GOAL OF THE EXERCISE
Scan the records for "hash". Show the matching lines.

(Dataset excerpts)

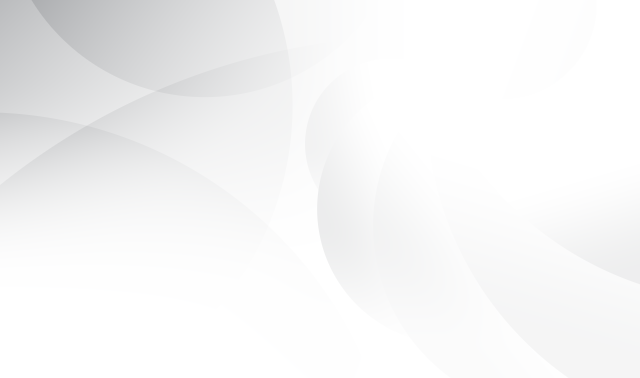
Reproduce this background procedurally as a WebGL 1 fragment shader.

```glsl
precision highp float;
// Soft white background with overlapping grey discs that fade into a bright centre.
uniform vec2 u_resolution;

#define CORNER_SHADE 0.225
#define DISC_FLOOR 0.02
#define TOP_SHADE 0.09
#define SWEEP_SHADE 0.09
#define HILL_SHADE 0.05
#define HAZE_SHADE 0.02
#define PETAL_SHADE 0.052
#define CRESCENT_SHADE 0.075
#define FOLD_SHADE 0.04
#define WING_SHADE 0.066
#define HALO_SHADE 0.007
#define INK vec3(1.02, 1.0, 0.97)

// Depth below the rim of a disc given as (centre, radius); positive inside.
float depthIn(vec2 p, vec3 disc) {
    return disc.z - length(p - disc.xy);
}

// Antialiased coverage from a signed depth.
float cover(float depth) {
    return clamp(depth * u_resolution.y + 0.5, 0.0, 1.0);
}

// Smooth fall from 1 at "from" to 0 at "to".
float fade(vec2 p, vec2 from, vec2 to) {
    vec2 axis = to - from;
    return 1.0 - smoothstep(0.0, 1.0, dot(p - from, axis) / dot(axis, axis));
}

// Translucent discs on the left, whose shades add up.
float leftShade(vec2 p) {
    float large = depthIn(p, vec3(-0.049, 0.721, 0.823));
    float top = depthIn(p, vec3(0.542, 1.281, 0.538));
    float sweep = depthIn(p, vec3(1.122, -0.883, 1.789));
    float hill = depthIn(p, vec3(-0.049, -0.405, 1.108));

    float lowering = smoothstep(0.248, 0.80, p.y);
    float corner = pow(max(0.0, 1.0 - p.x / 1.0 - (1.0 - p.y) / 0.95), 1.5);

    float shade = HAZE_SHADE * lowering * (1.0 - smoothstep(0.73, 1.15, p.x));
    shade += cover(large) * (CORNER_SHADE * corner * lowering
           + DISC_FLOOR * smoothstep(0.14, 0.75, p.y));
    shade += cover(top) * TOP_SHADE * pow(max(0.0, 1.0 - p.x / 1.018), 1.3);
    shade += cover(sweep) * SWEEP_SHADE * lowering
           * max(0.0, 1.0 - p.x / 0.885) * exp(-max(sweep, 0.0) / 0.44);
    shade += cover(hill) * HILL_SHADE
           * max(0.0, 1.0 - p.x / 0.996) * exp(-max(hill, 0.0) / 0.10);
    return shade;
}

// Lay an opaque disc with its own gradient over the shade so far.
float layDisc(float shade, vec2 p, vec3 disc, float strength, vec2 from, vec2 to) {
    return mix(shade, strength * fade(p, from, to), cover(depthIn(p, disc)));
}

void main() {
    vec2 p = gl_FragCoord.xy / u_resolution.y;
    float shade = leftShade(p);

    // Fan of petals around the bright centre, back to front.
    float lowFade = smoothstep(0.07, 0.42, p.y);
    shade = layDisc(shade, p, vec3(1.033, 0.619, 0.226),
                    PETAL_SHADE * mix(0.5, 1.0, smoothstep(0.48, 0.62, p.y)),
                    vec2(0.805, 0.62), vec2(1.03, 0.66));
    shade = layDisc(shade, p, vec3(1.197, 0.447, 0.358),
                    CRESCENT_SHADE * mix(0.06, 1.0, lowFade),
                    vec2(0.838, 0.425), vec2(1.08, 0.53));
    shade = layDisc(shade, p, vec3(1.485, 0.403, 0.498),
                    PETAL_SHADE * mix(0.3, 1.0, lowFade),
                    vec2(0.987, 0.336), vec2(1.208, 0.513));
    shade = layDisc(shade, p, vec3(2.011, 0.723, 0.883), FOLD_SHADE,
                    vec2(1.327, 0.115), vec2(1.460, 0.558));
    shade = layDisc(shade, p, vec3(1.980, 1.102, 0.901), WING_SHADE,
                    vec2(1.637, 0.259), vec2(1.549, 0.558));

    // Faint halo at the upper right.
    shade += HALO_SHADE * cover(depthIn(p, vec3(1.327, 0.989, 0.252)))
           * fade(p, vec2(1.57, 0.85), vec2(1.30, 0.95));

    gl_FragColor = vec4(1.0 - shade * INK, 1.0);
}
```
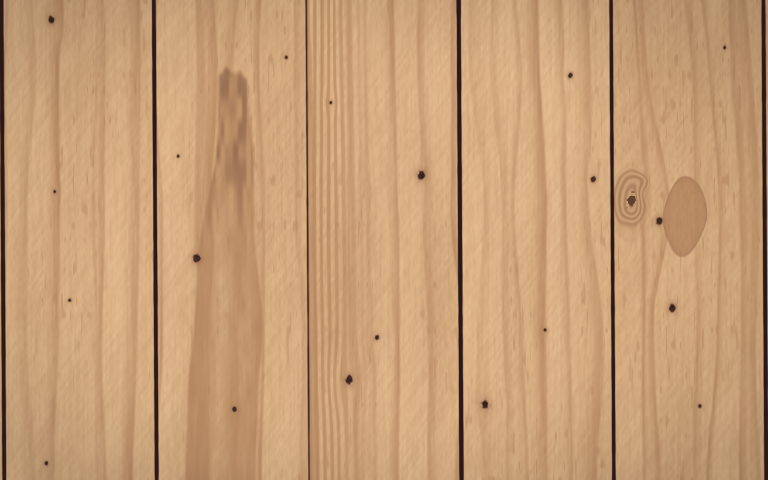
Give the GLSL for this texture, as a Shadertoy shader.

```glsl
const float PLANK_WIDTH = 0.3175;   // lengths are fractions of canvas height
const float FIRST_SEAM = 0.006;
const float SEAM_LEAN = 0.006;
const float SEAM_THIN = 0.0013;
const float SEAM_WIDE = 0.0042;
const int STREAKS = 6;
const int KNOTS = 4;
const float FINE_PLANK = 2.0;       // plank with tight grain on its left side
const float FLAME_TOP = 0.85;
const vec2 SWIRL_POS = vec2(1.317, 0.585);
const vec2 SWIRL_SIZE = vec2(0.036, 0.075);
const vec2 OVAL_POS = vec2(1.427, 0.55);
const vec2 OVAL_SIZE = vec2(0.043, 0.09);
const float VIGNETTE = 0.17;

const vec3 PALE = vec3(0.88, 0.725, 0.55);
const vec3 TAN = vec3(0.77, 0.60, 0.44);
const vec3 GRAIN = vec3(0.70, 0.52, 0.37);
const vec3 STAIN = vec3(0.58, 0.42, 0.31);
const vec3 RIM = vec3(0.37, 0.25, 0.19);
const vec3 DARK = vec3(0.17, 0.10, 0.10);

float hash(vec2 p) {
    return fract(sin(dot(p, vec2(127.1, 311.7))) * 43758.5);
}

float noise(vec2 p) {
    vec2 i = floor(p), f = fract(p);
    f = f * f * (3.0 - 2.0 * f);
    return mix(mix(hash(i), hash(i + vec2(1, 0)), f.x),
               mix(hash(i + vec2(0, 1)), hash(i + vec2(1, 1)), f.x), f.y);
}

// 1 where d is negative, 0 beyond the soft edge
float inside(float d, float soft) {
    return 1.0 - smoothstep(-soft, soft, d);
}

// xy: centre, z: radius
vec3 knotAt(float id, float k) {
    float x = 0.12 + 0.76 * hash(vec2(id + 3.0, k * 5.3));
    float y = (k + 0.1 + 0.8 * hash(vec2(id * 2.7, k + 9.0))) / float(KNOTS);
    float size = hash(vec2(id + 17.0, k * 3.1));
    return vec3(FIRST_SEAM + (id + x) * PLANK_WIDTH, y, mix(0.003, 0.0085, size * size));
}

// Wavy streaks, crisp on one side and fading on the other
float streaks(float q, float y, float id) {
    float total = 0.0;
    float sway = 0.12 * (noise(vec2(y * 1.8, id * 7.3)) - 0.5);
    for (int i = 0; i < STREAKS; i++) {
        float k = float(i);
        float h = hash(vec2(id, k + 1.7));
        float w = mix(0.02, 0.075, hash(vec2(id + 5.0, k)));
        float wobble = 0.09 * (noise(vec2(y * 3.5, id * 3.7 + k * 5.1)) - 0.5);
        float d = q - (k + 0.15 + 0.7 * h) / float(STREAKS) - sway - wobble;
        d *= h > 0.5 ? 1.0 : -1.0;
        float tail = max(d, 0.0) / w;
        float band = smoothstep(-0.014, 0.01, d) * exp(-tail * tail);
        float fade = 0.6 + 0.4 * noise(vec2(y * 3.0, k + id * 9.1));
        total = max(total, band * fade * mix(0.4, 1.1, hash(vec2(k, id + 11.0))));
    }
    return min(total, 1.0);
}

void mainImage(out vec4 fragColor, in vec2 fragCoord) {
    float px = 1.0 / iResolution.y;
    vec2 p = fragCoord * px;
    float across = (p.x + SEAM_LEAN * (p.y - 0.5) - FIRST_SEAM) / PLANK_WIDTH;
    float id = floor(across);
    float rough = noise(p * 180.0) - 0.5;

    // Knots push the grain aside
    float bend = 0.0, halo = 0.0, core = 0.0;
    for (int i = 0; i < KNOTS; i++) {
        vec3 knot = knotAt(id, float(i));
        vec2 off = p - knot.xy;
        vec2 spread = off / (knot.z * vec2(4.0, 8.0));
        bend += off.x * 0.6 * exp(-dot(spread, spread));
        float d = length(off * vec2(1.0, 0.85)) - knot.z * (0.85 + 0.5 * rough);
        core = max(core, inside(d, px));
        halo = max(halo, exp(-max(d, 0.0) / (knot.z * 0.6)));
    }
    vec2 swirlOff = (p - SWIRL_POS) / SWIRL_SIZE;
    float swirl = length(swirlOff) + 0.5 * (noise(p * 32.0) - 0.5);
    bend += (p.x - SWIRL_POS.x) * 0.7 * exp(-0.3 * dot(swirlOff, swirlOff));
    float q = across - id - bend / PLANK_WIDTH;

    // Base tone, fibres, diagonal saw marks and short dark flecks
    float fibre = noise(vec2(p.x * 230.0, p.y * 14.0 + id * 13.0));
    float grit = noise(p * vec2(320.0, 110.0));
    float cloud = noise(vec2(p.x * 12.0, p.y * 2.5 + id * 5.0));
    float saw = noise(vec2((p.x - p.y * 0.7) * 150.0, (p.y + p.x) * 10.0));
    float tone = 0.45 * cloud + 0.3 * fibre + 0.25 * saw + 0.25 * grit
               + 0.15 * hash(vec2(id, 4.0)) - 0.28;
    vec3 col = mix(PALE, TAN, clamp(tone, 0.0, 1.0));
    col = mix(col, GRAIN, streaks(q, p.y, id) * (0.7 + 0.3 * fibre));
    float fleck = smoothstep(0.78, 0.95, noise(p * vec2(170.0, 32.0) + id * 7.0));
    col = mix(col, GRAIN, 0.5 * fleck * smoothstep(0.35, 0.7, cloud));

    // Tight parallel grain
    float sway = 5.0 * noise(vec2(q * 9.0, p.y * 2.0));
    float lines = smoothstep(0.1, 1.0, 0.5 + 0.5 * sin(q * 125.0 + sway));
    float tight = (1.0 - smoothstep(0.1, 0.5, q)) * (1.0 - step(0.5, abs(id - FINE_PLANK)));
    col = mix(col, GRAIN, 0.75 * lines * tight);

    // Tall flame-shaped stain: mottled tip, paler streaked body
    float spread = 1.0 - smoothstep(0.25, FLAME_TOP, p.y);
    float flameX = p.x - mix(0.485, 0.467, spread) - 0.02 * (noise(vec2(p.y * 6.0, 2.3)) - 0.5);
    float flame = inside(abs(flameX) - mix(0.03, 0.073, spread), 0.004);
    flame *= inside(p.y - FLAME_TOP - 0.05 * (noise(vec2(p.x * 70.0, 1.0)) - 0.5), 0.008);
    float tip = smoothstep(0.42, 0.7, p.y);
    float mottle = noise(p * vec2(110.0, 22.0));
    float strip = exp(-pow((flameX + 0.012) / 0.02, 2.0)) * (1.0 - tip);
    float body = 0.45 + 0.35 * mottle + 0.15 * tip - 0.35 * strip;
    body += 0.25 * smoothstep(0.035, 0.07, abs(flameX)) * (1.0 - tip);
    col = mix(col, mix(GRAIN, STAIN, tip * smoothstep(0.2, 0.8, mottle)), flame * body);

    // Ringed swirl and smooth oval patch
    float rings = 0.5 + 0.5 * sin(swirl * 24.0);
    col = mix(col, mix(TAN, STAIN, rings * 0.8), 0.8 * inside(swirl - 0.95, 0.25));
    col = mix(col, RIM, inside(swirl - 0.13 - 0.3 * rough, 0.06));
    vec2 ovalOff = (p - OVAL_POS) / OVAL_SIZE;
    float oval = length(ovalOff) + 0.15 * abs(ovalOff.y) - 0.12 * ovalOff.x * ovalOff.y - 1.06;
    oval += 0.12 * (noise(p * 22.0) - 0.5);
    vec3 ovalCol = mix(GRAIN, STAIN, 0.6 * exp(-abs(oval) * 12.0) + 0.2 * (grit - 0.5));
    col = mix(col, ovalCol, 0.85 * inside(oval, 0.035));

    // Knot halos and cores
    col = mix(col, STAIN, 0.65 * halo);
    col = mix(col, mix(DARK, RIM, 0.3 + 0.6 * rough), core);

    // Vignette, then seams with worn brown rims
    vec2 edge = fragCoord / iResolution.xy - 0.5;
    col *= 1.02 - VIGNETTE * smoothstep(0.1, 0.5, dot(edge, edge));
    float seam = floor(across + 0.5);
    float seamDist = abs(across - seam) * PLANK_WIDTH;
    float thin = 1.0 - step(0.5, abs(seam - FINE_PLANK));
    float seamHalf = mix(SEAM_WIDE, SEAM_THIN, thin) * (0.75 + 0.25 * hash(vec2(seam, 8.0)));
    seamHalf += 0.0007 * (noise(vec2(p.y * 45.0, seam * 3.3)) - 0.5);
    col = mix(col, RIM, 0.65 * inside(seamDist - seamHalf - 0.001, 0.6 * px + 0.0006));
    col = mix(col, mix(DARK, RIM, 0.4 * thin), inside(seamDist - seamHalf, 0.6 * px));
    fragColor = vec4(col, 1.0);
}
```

SOLUTION TO THIS TASK
float hash(vec2 p) {
    return mix(mix(hash(i), hash(i + vec2(1, 0)), f.x),
               mix(hash(i + vec2(0, 1)), hash(i + vec2(1, 1)), f.x), f.y);
    float x = 0.12 + 0.76 * hash(vec2(id + 3.0, k * 5.3));
    float y = (k + 0.1 + 0.8 * hash(vec2(id * 2.7, k + 9.0))) / float(KNOTS);
    float size = hash(vec2(id + 17.0, k * 3.1));
        float h = hash(vec2(id, k + 1.7));
        float w = mix(0.02, 0.075, hash(vec2(id + 5.0, k)));
        total = max(total, band * fade * mix(0.4, 1.1, hash(vec2(k, id + 11.0))));
               + 0.15 * hash(vec2(id, 4.0)) - 0.28;
    float seamHalf = mix(SEAM_WIDE, SEAM_THIN, thin) * (0.75 + 0.25 * hash(vec2(seam, 8.0)));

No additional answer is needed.